The best handicrafts in Nicaragua
The road leaves Managua behind and is soon lined with family run furniture stalls acting as both shop and workshop. Rocking chairs are a favorite item and a staple of life in Nicaragua. The town of Masatepe fancies itself the rocking chair capital of the country, but the handmade furniture on offer runs the gamut from some truly well-crafted dining sets to amazingly kitchy children’s beds.
If it’s decorative pottery or dishes you’re after, head to San Juan de Oriente. And for houseplants, head to the seemingly endless greenhouses in Catarina. You could furnish your whole house (tacky or tasteful) and do your landscaping too without ever leaving this area. Many people do.
The oddest festival in Nicaragua
Every town in every country in Latin America has an annual festival to honor their particular patron saint. It’s a good excuse to muddle up piety and partying and residents look forward to and plan for their patron saint days all year-long.
Things are done a little differently in the Pueblos Blancos of Diria and Dirioma where, every year, their patron saints are honored with a “dicking” festival during which presumably drunk adults (read: mostly young men) wander the streets whacking each other with dried out, elongated bull penises. This phallic fun is not done anywhere else in the country for fairly obvious reasons. Sadly (sort of) we missed this festival.
The best street food in Nicaragua
Furniture and bull penises take a back seat to serious eats in the nearby town of Masaya. Though not technically a part of the Pueblos Blancos it’s close enough and worth a stop especially around 5 pm when a desolate triangle of concrete near the Don Bosco school in a barrio called Monimbo is transformed into El Tiangue (The Market), your source for the best street food in Nicaragua.

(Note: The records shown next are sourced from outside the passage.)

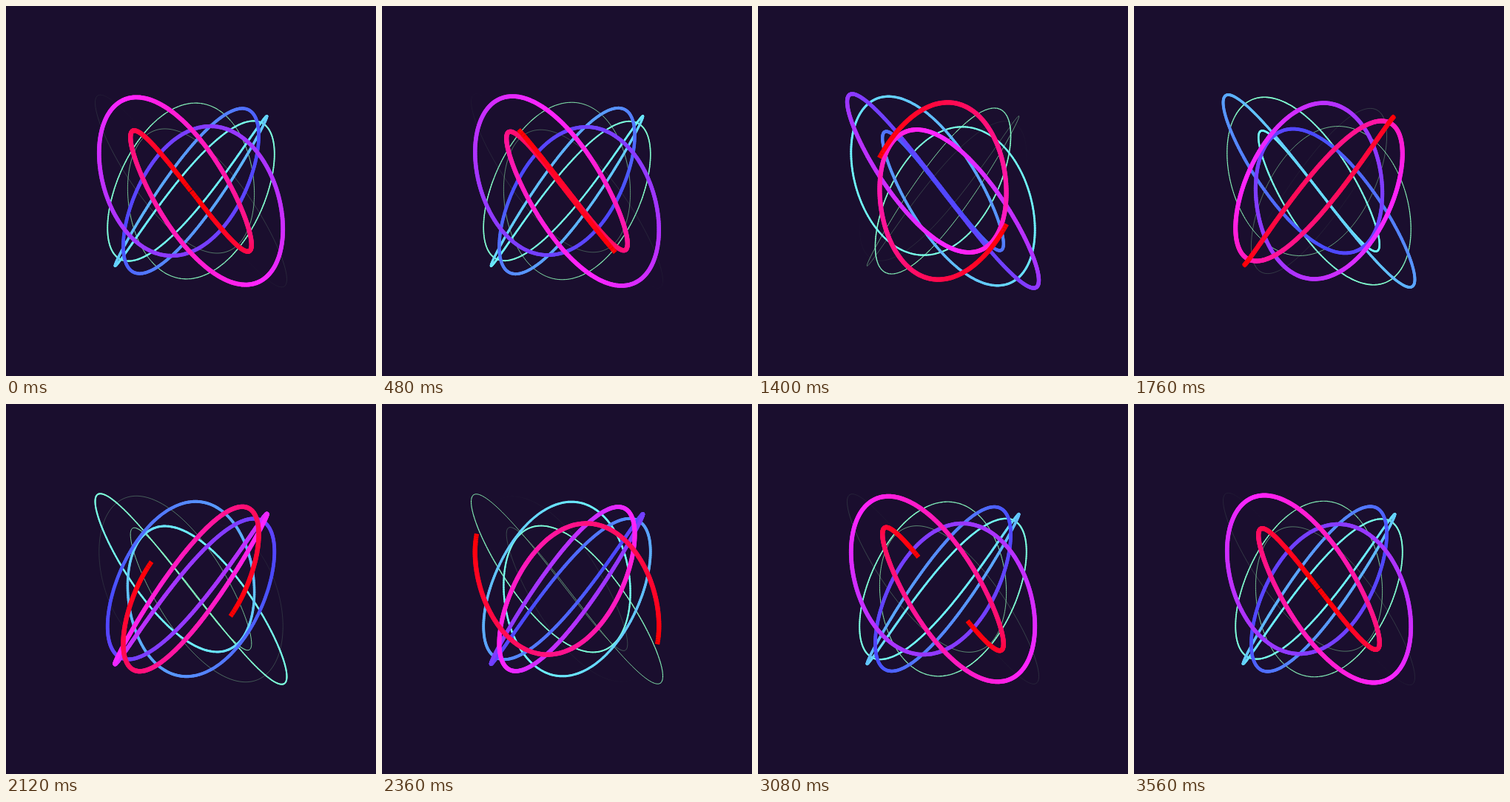
These frames come from a looping animation (500x500 px, 3600 ms). An HTML page with a canvas:

```html
<!DOCTYPE html>
<html lang="en">
<head>
<meta charset="utf-8">
<title>Twin ribbons</title>
<style>
  html, body { margin: 0; width: 100%; height: 100%; overflow: hidden; background: #1a0e2e; }
  canvas { display: block; width: 500px; height: 500px; }
</style>
</head>
<body>
<canvas id="stage" width="500" height="500"></canvas>
<script>
const { PI, sin, cos } = Math;
const ctx = document.getElementById('stage').getContext('2d');
const LOOP = 3600, STEPS = 900, WIDTH = 6.3;

const ease = u => u * u * u * (u * (6 * u - 15) + 10);

// Ribbon style at share s of its length, 0 at the head and 1 at the tail
function style(s) {
  const k = sin(s * PI / 2);
  return {
    color: `hsl(${360 - 235 * k}, ${100 - 45 * s ** 4}%, ${50 + 28 * k}%)`,
    width: WIDTH * (1 + cos(PI * s)) / 2
  };
}
const styles = Array.from({ length: STEPS }, (_, i) => style((i + 0.5) / STEPS));

// 7:9 Lissajous figure on a slowly swinging centre
function point(a, sway) {
  const size = 106 - 4 * sin(a) ** 2;
  const sx = sin(7 * a - 0.2 + 0.025 * sin(2 * a));
  return [
    size * sx + (20.5 + 4 * sx * sx) * cos(a),
    size * sin(9 * a - 0.236) + (24.5 + sway) * cos(a)
  ];
}

function line(p, q, sign) {
  ctx.beginPath();
  ctx.moveTo(250 + sign * p[0], 250 + sign * p[1]);
  ctx.lineTo(250 + sign * q[0], 250 + sign * q[1]);
  ctx.stroke();
}

function headAngle(t) {
  const u = t + 0.0195 - 0.006 * cos(4 * PI * t);
  return PI * ease(u % 1);
}

function draw(t) {
  const head = headAngle(t);
  const sway = 2 * sin(2 * PI * t);
  ctx.fillStyle = '#1a0e2e';
  ctx.fillRect(0, 0, 500, 500);
  let p = point(head - PI, sway);
  for (let i = STEPS - 1; i >= 0; i--) {
    const q = point(head - PI * i / STEPS, sway);
    const { color, width } = styles[i];
    ctx.strokeStyle = color;
    ctx.lineWidth = width;
    ctx.lineCap = width > 1.4 && i > 3 ? 'round' : 'butt';
    line(p, q, 1);
    line(p, q, -1);
    p = q;
  }
}

const start = performance.now();
function tick() {
  draw((performance.now() - start) % LOOP / LOOP);
  requestAnimationFrame(tick);
}
tick();
</script>
</body>
</html>
```
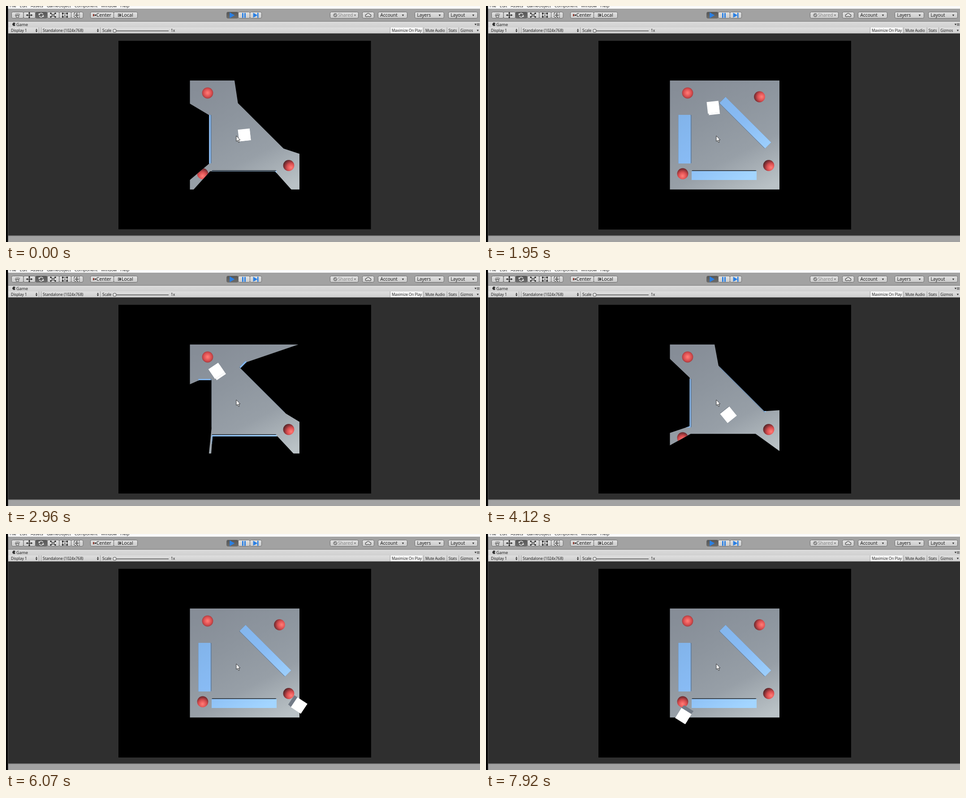
Recreate the animation shown at these times as an HTML page with a canvas. Size 1058x529 px, loop 7.99 s.

```html
<!DOCTYPE html>
<html lang="en">
<head>
<meta charset="utf-8">
<title>Line of sight</title>
<style>
html, body { margin: 0; width: 100%; height: 100%; overflow: hidden; background: #000; }
canvas { display: block; }
</style>
</head>
<body>
<canvas id="stage" width="1058" height="529"></canvas>
<script>
const ctx = document.getElementById('stage').getContext('2d');
const LOOP = 7990, STEP = 78, PUSH = 3.5;
const CENTER = { x: 533, y: 289 }, AIM = { x: 514, y: 291 };

// The cube's route as waypoints [time, x, y], with rests in between
const ROUTE = [
  [230, 532, 289], [1950, 507, 227], [2960, 470, 226], [4120, 541, 324.5], [5130, 619.5, 331.5],
  [5830, 656, 361], [6370, 652, 415], [6840, 578.5, 413], [7920, 440.5, 408]
];
const RESTS = [[620, 940], [2490, 2720], [4730, 4960]];
const REVEALED = [[1600, 2450], [5500, 6690], [7700, LOOP]];

const WALLS = [box(443, 298.5, 27.5, 109, 0), box(531.5, 380, 145, 19.8, 0), box(578.8, 261.5, 144, 19, Math.PI / 4)];
const BALLS = [[450, 195], [610.5, 203.5], [631, 357.5], [439, 376]];
const edges = [...WALLS, box(CENTER.x, CENTER.y, 1800, 1800, 0)].flatMap(sides);

function box(cx, cy, w, h, angle) {
  const c = Math.cos(angle), s = Math.sin(angle);
  return [[-1, -1], [1, -1], [1, 1], [-1, 1]].map(([i, j]) => {
    const u = i * w / 2, v = j * h / 2;
    return { x: cx + u * c - v * s, y: cy + u * s + v * c };
  });
}
function sides(points) {
  return points.map((p, i) => [p, points[(i + 1) % points.length]]);
}
function toCenter(p, scale) {
  return { x: CENTER.x + (p.x - CENTER.x) * scale, y: CENTER.y + (p.y - CENTER.y) * scale };
}

function gradient(g, ...colors) {
  colors.forEach((c, i) => g.addColorStop(i / (colors.length - 1), c));
  return g;
}
function linear(x0, y0, x1, y1, ...colors) {
  return gradient(ctx.createLinearGradient(x0, y0, x1, y1), ...colors);
}
function rect(x, y, w, h, fill) {
  ctx.fillStyle = fill;
  ctx.fillRect(x, y, w, h);
}
function frameRect(x, y, w, h, color = '#222') {
  ctx.strokeStyle = color;
  ctx.lineWidth = 1;
  ctx.strokeRect(x, y, w, h);
}
function trace(points) {
  ctx.beginPath();
  points.forEach(p => ctx.lineTo(p.x, p.y));
  ctx.closePath();
}
function poly(points, fill) {
  trace(points);
  ctx.fillStyle = fill;
  ctx.fill();
}
function disc(x, y, r, fill) {
  ctx.beginPath();
  ctx.arc(x, y, r, 0, 7);
  ctx.fillStyle = fill;
  ctx.fill();
}
function line(x0, y0, x1, y1, color = '#222', width = 1.2) {
  ctx.beginPath();
  ctx.moveTo(x0, y0);
  ctx.lineTo(x1, y1);
  ctx.strokeStyle = color;
  ctx.lineWidth = width;
  ctx.stroke();
}
function arrow(x, y, angle, size, fill = '#333') {
  const at = (a, r) => ({ x: x + r * Math.cos(angle + a), y: y + r * Math.sin(angle + a) });
  poly([at(0, size), at(2.1, size), at(-2.1, size)], fill);
}
const caret = (x, y, fill) => arrow(x, y, Math.PI / 2, 2.6, fill);

function text(s, x, y, size, color = '#111') {
  ctx.font = `${size}px "Open Sans", sans-serif`;
  ctx.fillStyle = color;
  ctx.fillText(s, x, y);
  return ctx.measureText(s).width;
}
function button(x, w, dark) {
  ctx.beginPath();
  ctx.roundRect(x + .5, 13.5, w, 14, 3);
  ctx.fillStyle = dark ? linear(0, 13, 0, 28, '#555', '#6e6e6e') : linear(0, 13, 0, 28, '#e2e2e2', '#c9c9c9');
  ctx.fill();
  ctx.strokeStyle = '#6a6a6a';
  ctx.lineWidth = 1;
  ctx.stroke();
}

function handIcon(x, y) {
  for (let i = 0; i < 4; i++) line(x - 3 + i * 2.3, y + 1, x - 4 + i * 3, y - 5 + Math.abs(i - 1.5), '#555', 1);
  line(x - 3, y + 3, x - 5.5, y - .5, '#555', 1);
  frameRect(x - 3, y + 1, 6, 4, '#555');
}
function moveIcon(x, y) {
  for (let a = 0; a < 6; a += Math.PI / 2) {
    const dx = Math.cos(a), dy = Math.sin(a);
    line(x, y, x + dx * 5, y + dy * 5, '#222', 1.5);
    arrow(x + dx * 5, y + dy * 5, a, 2.6, '#222');
  }
}
function rotateIcon(x, y) {
  for (const a of [.4, .4 + Math.PI]) {
    ctx.beginPath();
    ctx.arc(x, y, 4.5, a, a + 2.3);
    ctx.strokeStyle = '#eee';
    ctx.lineWidth = 1.5;
    ctx.stroke();
    arrow(x + 4.8 * Math.cos(a), y + 4.8 * Math.sin(a), a - 1.6, 2.6, '#eee');
  }
}
function cornersIcon(x, y) {
  for (const i of [-1, 1]) for (const j of [-1, 1]) rect(x + i * 5 - 1.5, y + j * 4 - 1.5, 3, 3, '#222');
}
function scaleIcon(x, y) {
  line(x - 5, y - 4, x + 5, y + 4);
  line(x + 5, y - 4, x - 5, y + 4);
  cornersIcon(x, y);
  rect(x - 2, y - 2, 4, 4, '#ddd');
  frameRect(x - 2, y - 2, 4, 4);
}
function rectIcon(x, y) {
  frameRect(x - 5, y - 4, 10, 8);
  cornersIcon(x, y);
  disc(x, y, 1.2, '#222');
}
function transformIcon(x, y) {
  ctx.setLineDash([3, 2]);
  frameRect(x - 6, y - 5, 12, 10);
  ctx.setLineDash([]);
  ctx.save();
  ctx.translate(x, y);
  ctx.scale(.6, .6);
  moveIcon(0, 0);
  ctx.restore();
}

function drawToolbar() {
  [handIcon, moveIcon, rotateIcon, scaleIcon, rectIcon, transformIcon].forEach((icon, i) => {
    button(12 + i * 26.6, 26.6, icon === rotateIcon);
    icon(25.5 + i * 26.5, 20.5);
  });

  button(188, 52);
  button(240, 53);
  rect(194, 18, 3, 5, '#913f35');
  rect(198, 19, 3, 3, '#333');
  text('Center', 201.5, 24.3, 10.7);
  frameRect(250.5, 17.5, 5, 6, '#444');
  rect(252, 19, 5, 3, '#444');
  text('Local', 258, 24.3, 10.7);

  const blue = '#2a7fe2';
  for (let i = 0; i < 3; i++) button(492 + i * 26, 26, i === 0);
  arrow(503, 20.7, 0, 7.5, blue);
  rect(527, 15.5, 3, 11, blue);
  rect(532, 15.5, 3, 11, blue);
  arrow(555, 20.7, 0, 6.5, blue);
  rect(561, 15, 2.5, 11.5, blue);

  button(723, 63);
  disc(735, 20.5, 4.5, '#858585');
  line(733, 20.5, 734.5, 22, '#ddd');
  line(734.5, 22, 737.5, 18.5, '#ddd');
  text('Shared', 741, 24, 10.2, '#858585');
  caret(779, 20.5, '#777');

  button(795, 26);
  for (const [grow, fill] of [[1, '#333'], [0, '#d8d8d8']]) {
    for (const i of [-1, 0, 1]) disc(808.5 + i * 3.5, 21.5 - (i ? 0 : 1.5), 2.2 + (i ? 0 : 1) + grow, fill);
  }
  for (const [label, x] of [['Account', 830], ['Layers', 912], ['Layout', 987]]) {
    button(x, 65);
    text(label, x + 5.5, 24.3, 10.2);
    caret(x + 56, 20.5);
  }
}

function drawTabs() {
  rect(5, 34, 1053, 14, linear(0, 34, 0, 48, '#dcdcdc', '#d0d0d0'));
  rect(5, 34, 1053, 1, '#777');
  ctx.beginPath();
  ctx.moveTo(19, 41);
  ctx.arc(18, 41, 3.7, .6, 5.7);
  ctx.fillStyle = '#333';
  ctx.fill();
  text('Game', 23, 44.6, 9.4);
  caret(1048, 41);
  for (let y = 39.5; y < 45; y += 2) line(1051, y, 1057, y, '#444', 1);

  rect(5, 48, 1053, 14, linear(0, 48, 0, 62, '#dedede', '#cecece'));
  const label = (s, x) => text(s, x, 57.8, 8.5);
  label('Display 1', 11);
  label('Standalone (1024x768)', 82);
  label('Scale', 215);
  label('1x', 368);
  for (const x of [68, 205]) {
    caret(x, 56.3);
    arrow(x, 53, -Math.PI / 2, 2.2);
    rect(x + 5, 48, 1, 13, '#999');
  }
  rect(78, 48, 1, 13, '#999');
  rect(243, 55, 120, 1.5, '#555');
  disc(242.5, 55.5, 4, '#555');
  disc(242.5, 55.5, 3, '#e6e6e6');

  rect(857, 48, 72, 13, '#f7f7f7');
  let x = 857;
  for (const s of ['Maximize On Play', 'Mute Audio', 'Stats', 'Gizmos']) {
    rect(x, 48, 1, 13, '#999');
    x += text(s, x + 4, 57.8, 8.1) + 8;
  }
  caret(1053, 54.5);
}

function drawEditor() {
  rect(0, 0, 1058, 529, '#a2a2a2');
  rect(0, 0, 1058, 6, '#fafafa');
  let x = 8;
  for (const s of ['File', 'Edit', 'Assets', 'GameObject', 'Component', 'Window', 'Help']) x += text(s, x, 3, 9.3) + 8;
  drawToolbar();
  drawTabs();
  rect(5, 61, 1053, 1, '#777');
  rect(5, 62, 1053, 452, '#2f2f2f');
  rect(5, 514, 1053, 1.5, '#666');
  rect(0, 0, 4.5, 529, '#000');
}

// Time spent moving up to t, leaving out the rests
function movingTime(t) {
  return RESTS.reduce((sum, [from, to]) => sum - Math.max(0, Math.min(t, to) - from), t);
}

function cubePosition(t) {
  const next = ROUTE.findIndex(k => t < k[0]);
  if (next < 1) {
    const [, x, y] = ROUTE.at(next);
    return { x, y };
  }
  const [t0, x0, y0] = ROUTE[next - 1], [t1, x1, y1] = ROUTE[next];
  const stepped = t0 + Math.floor((t - t0) / STEP) * STEP;
  const k = (movingTime(stepped) - movingTime(t0)) / (movingTime(t1) - movingTime(t0));
  return { x: x0 + (x1 - x0) * k, y: y0 + (y1 - y0) * k };
}

function castRay(from, angle) {
  const dx = Math.cos(angle), dy = Math.sin(angle);
  let best = 3000;
  for (const [a, b] of edges) {
    const ex = b.x - a.x, ey = b.y - a.y, ax = a.x - from.x, ay = a.y - from.y;
    const det = dx * ey - dy * ex;
    const dist = (ax * ey - ay * ex) / det, along = (ax * dy - ay * dx) / det;
    if (dist > 0 && along >= 0 && along <= 1) best = Math.min(best, dist);
  }
  return { x: from.x + dx * best, y: from.y + dy * best };
}

// The visible area is pushed a little along the facing direction
function visibleArea(pos, facing) {
  return edges
    .flatMap(([p]) => [-1e-4, 0, 1e-4].map(e => Math.atan2(p.y - pos.y, p.x - pos.x) + e))
    .sort((a, b) => a - b)
    .map(angle => castRay(pos, angle))
    .map(p => ({ x: p.x + PUSH * Math.cos(facing), y: p.y + PUSH * Math.sin(facing) }));
}

// A block seen from above: its sides lean towards the centre of the view
function drawBlock(top, fill, scale, litSide, darkSide) {
  for (const [p, q] of sides(top)) {
    const lit = q.y - p.y + p.x - q.x > -1;
    poly([p, q, toCenter(q, scale), toCenter(p, scale)], lit ? litSide : darkSide);
  }
  poly(top, fill);
}

function drawBoard() {
  rect(410.5, 167, 244.5, 244.3, linear(470, 160, 605, 420, '#868d97', '#8d959e', '#979fa7', '#bac2c6'));
  const blue = linear(440, 215, 570, 395, '#80b2e8', '#88bbf4', '#a3d5ff');
  for (const wall of WALLS) drawBlock(wall, blue, .975, '#5f7d9f', '#3c454e');
  for (const [x, y] of BALLS) {
    const glow = toCenter({ x, y }, 1.03);
    glow.x += 2.5;
    glow.y += 2.5;
    const shade = ctx.createRadialGradient(glow.x, glow.y, 0, glow.x, glow.y, 19);
    disc(x, y, 12.4, gradient(shade, '#ff8078', '#f06362', '#d24b4d', '#8e3438', '#562629'));
  }
}

function drawCursor() {
  ctx.save();
  ctx.translate(AIM.x, AIM.y);
  const arrowPath = new Path2D('M0 0V12.5L2.8 10 5 15 7 14.2 4.9 9.4 8.7 9.2Z');
  ctx.fillStyle = '#fff';
  ctx.fill(arrowPath);
  ctx.strokeStyle = '#222';
  ctx.lineWidth = .9;
  ctx.stroke(arrowPath);
  ctx.restore();
}

function frame(now) {
  const t = now % LOOP;
  const pos = cubePosition(t);
  const facing = Math.atan2(AIM.y - pos.y, AIM.x - pos.x);
  rect(251, 78, 563.5, 422.5, '#000');
  ctx.save();
  if (!REVEALED.some(([from, to]) => t >= from && t < to)) {
    trace(visibleArea(pos, facing));
    ctx.clip();
  }
  drawBoard();
  ctx.restore();
  drawBlock(box(pos.x, pos.y, 26.4, 26.4, facing), '#fff', .94, '#fff', '#727b87');
  drawCursor();
  requestAnimationFrame(frame);
}

drawEditor();
requestAnimationFrame(frame);
</script>
</body>
</html>
```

Tables heave under loads of artesanal cheese, grilling meat of all descriptions, frying plantains, mountains of rice, stacks of sticky homemade sweets, and a whole bunch of stuff we struggled to identify. There’s a reason Bizarre Foods with Andrew Zimmern visited this open-air street food wonderland while filming the show’s “Nicaragua” episode.
Nicaragua is full of fritangas–basic street stands selling grilled meat, chopped cabbage and rice and you’ll eat at plenty of them while you’re in Nica. But Masaya’s El Tiangue takes the fritanga (and more) to a whole new delicious level. We had some of the best grilled chicken we’ve had in our entire lives here, piled high on a plate with rice, crunchy cabbage salad, and crispy, salty plantains for shockingly cheap prices. If you’re lucky you might even snag one of the few tables and chairs or just perch on a ledge and dig in with the locals.
Masaya is also home to the sprawling Mercado Viejo (Old Market). The open-air stone market building is a breezy place for an enjoyable stroll and there are some quality finds here but most of the “handicrafts” are ho-hum. Bear in mind that Masaya is especially known for its hand-woven hammocks.
There’s also a malecon (promenade) in town with views of Masaya Lake at the foot of the massive (and recently very, very active) Masaya Volcano.They say the lake, formed in one of the volcano’s dormant craters, is more than 200 feet (70 meters) deep in the middle.
Masaya’s central square is a fine place for a cold Toña, the official beer of Nicaragua, and some quality people watching in the evening after you’ve stuffed yourself silly at El Tiangue.
Here’s more about travel in Nicaragua